Most of the credit union CEO riders agree that 2012 seems to be a big year for industry participation.
“We’re delighted we could join the national Bike to Work Day last week when we could help by soliciting donations for our own charity, the We Promise Foundation,” explained Ronald Burniske, CEO of the $1.9 billion Chartway FCU of Virginia Beach and an avid rider.
Fitness-minded Chartway, which during the year sponsors a variety of employee and public athletic events to support charities in Virginia Beach as well as at its Utah branches. counts up $700,000 raised for worthy causes last year.
That number includes funds collected from two separate bike races, one the arduous We Promise Century Bike Tour, which stretches from Chesapeake, Va., into North Carolina. That race is broken down into three separate tracks–100 miles, 50 miles and 33 miles. Under a website banner, “Ride for the Challenge, Not the T-Shirt,” Chartway maintains employee pledges “will help us make dreams come true for countless children who are battling life-threatening illnesses.”
In honor of Bike to Work Day May 18, at least 71 Chartway employees with Burniske in the lead biked in loops around credit union headquarters during the day, managing to raise $7,100. Burniske himself did 100 miles in three separate 33-mile turns.
“I do enjoy it, and I hope to continue until father time catches up with me,” confessed Burniske.
Meanwhile in Illinois, Michael Rosek, president/CEO of the $80 million Rock Valley Credit Union in Loves Park, Ill. outside Rockford. took part in Bike To Work Day by riding the seven miles from his home, dodging school buses and taking the side roads, and managed to raise $1,500 for a local charity that sends seriously ill children to summer camp.
Riding separately from her home was Rock Valley’s Kim Summers, teller supervisor.
One of the industry’s well-known riding groups, the Little Guy racers of the North Carolina Credit Union League and Carolina Corporate, were set to gather gear and mount their bikes for another rigorous run across the North Carolina mountains next week.
At least 10 veteran cyclists were to ride the 366 miles, starting May 29 in Shallotte, N.C., and biking across eastern and central portions of the state, ending up June 3 in Clarksville, Va.
In this case, the bicyclists will be raising funds for two children’s hospitals in the Carolinas in conjunction with CUNA’s campaign supporting the Levine Children’s Hospital Rooftop Garden Renovation project.
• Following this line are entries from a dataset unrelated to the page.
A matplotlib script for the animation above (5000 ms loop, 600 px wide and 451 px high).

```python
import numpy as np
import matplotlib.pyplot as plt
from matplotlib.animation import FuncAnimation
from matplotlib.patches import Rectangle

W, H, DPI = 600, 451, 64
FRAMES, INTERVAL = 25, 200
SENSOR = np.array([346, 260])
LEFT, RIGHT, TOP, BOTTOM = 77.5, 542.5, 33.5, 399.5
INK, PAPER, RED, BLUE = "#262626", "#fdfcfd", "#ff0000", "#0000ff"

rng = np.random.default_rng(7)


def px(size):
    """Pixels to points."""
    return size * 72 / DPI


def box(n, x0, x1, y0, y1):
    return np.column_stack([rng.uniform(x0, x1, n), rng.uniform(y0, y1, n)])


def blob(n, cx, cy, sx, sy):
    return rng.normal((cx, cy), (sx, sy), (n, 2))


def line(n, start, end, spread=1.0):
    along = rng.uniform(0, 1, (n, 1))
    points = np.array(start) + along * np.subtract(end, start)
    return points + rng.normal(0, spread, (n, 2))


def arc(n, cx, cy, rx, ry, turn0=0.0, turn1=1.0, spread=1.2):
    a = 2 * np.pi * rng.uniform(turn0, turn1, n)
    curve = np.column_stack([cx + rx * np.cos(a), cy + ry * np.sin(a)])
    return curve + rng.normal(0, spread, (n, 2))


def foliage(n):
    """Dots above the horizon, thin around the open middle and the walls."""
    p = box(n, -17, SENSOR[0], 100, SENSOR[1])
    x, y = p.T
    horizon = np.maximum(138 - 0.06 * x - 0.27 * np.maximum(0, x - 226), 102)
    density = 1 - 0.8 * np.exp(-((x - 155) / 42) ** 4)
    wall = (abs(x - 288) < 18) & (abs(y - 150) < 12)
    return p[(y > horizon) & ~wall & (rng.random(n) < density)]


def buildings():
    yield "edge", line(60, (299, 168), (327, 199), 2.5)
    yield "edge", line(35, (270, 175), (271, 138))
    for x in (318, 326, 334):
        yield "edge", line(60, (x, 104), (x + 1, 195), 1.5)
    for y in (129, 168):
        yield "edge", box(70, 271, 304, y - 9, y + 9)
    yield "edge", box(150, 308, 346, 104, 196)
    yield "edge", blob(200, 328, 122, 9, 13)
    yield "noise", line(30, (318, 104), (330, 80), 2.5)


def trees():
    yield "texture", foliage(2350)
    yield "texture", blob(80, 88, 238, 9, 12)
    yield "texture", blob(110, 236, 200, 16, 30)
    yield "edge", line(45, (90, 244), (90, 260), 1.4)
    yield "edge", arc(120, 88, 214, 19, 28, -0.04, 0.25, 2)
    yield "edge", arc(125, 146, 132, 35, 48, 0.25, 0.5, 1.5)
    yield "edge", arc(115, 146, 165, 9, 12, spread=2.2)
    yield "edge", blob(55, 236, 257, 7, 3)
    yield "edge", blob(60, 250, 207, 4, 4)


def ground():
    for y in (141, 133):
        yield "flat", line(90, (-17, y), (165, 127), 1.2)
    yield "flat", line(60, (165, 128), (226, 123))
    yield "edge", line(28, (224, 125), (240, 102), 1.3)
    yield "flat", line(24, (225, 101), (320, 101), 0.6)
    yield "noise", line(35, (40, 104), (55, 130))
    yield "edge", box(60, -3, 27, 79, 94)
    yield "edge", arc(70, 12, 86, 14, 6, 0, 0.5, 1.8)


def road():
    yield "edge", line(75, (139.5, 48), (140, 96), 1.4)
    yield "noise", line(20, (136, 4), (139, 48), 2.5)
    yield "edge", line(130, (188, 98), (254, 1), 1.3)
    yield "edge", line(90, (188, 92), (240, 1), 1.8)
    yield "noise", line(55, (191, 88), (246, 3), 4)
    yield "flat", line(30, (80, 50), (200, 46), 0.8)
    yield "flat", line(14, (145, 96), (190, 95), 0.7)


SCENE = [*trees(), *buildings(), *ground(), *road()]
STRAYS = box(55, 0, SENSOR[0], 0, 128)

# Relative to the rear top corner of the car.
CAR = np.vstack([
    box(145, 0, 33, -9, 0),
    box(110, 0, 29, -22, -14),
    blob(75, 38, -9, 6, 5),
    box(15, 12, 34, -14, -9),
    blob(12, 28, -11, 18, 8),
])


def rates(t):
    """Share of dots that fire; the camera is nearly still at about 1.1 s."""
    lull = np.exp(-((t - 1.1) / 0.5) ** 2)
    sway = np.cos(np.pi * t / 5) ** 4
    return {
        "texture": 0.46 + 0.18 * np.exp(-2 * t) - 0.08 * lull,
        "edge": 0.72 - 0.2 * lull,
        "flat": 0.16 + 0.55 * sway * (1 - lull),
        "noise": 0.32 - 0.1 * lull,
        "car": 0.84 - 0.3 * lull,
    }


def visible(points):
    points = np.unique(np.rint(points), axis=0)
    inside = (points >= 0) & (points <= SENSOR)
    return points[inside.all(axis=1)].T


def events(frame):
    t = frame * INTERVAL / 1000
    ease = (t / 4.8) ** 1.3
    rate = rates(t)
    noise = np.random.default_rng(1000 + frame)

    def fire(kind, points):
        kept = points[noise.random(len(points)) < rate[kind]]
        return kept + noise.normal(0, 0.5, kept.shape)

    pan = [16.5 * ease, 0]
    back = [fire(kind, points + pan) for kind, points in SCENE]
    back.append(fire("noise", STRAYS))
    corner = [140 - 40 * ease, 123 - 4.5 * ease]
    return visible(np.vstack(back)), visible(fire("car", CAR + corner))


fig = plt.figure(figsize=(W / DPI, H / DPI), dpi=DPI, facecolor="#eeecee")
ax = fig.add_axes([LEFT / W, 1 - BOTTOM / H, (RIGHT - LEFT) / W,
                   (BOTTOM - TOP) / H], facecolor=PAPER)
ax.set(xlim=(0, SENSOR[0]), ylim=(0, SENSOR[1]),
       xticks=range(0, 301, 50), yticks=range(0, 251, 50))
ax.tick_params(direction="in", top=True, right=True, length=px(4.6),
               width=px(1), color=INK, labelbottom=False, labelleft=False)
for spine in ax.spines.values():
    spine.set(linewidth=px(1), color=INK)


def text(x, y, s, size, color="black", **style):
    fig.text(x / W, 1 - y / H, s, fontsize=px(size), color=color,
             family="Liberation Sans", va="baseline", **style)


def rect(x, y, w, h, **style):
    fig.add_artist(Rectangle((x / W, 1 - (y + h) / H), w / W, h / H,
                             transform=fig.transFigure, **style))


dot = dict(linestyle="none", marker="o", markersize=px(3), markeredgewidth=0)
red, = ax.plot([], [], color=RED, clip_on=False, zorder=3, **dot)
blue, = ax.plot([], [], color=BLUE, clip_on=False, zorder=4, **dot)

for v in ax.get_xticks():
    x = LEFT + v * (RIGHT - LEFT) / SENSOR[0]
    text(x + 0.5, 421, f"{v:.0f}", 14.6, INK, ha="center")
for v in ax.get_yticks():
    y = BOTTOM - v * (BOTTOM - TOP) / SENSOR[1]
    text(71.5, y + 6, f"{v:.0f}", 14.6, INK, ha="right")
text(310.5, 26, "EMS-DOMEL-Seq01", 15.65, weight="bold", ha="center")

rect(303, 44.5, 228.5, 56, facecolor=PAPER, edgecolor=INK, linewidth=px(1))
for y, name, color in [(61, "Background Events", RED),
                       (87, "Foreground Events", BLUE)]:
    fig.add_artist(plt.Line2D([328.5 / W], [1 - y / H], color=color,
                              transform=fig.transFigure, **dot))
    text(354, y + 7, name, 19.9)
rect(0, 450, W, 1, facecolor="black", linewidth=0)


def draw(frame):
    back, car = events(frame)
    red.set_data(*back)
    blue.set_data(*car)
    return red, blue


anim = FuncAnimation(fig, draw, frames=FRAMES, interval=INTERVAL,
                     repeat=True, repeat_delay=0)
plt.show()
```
That drive is in line with credit union fundraising efforts at this summer’s GOP and Democratic conventions in Tampa, Fla., and Charlotte.
John Radebaugh, president/CEO of the North Carolina League and also an active runner, said the Little Guy troupe cross trains nearly every day and that includes separate runs and bike trips. But training, he said, takes a back seat to the actual cause the group is raising money for.
In addition to Radebaugh, other riders in the Memorial Day run include Eric Gelly, executive vice president/chief operating officer of the league; David Brehmer, CEO of First Carolina Corporate and Jeff Jones, CEO of Freedom Federal Credit Union of Rocky Mount. John McGrail, Carolinas Credit Union Foundation CEO, is doing backup by driving the support vehicle for the team each day, said a league spokesman.
Jones said the Little Guy run over the holiday weekend will indeed be a personal challenge. “I have been biking for 25 years, but this will be an undertaking, But I’m ready,” said Jones who rides 100 miles a week near his home. In the past, he has done some charity benefits in connection with league chapter rides, but this will be the first that is this long.
The Little Guy troupe expects to ride mornings for six consecutive days, “and by the afternoons or evening when we check in and recover, I hope to get on the Internet and do some work,” said Jones.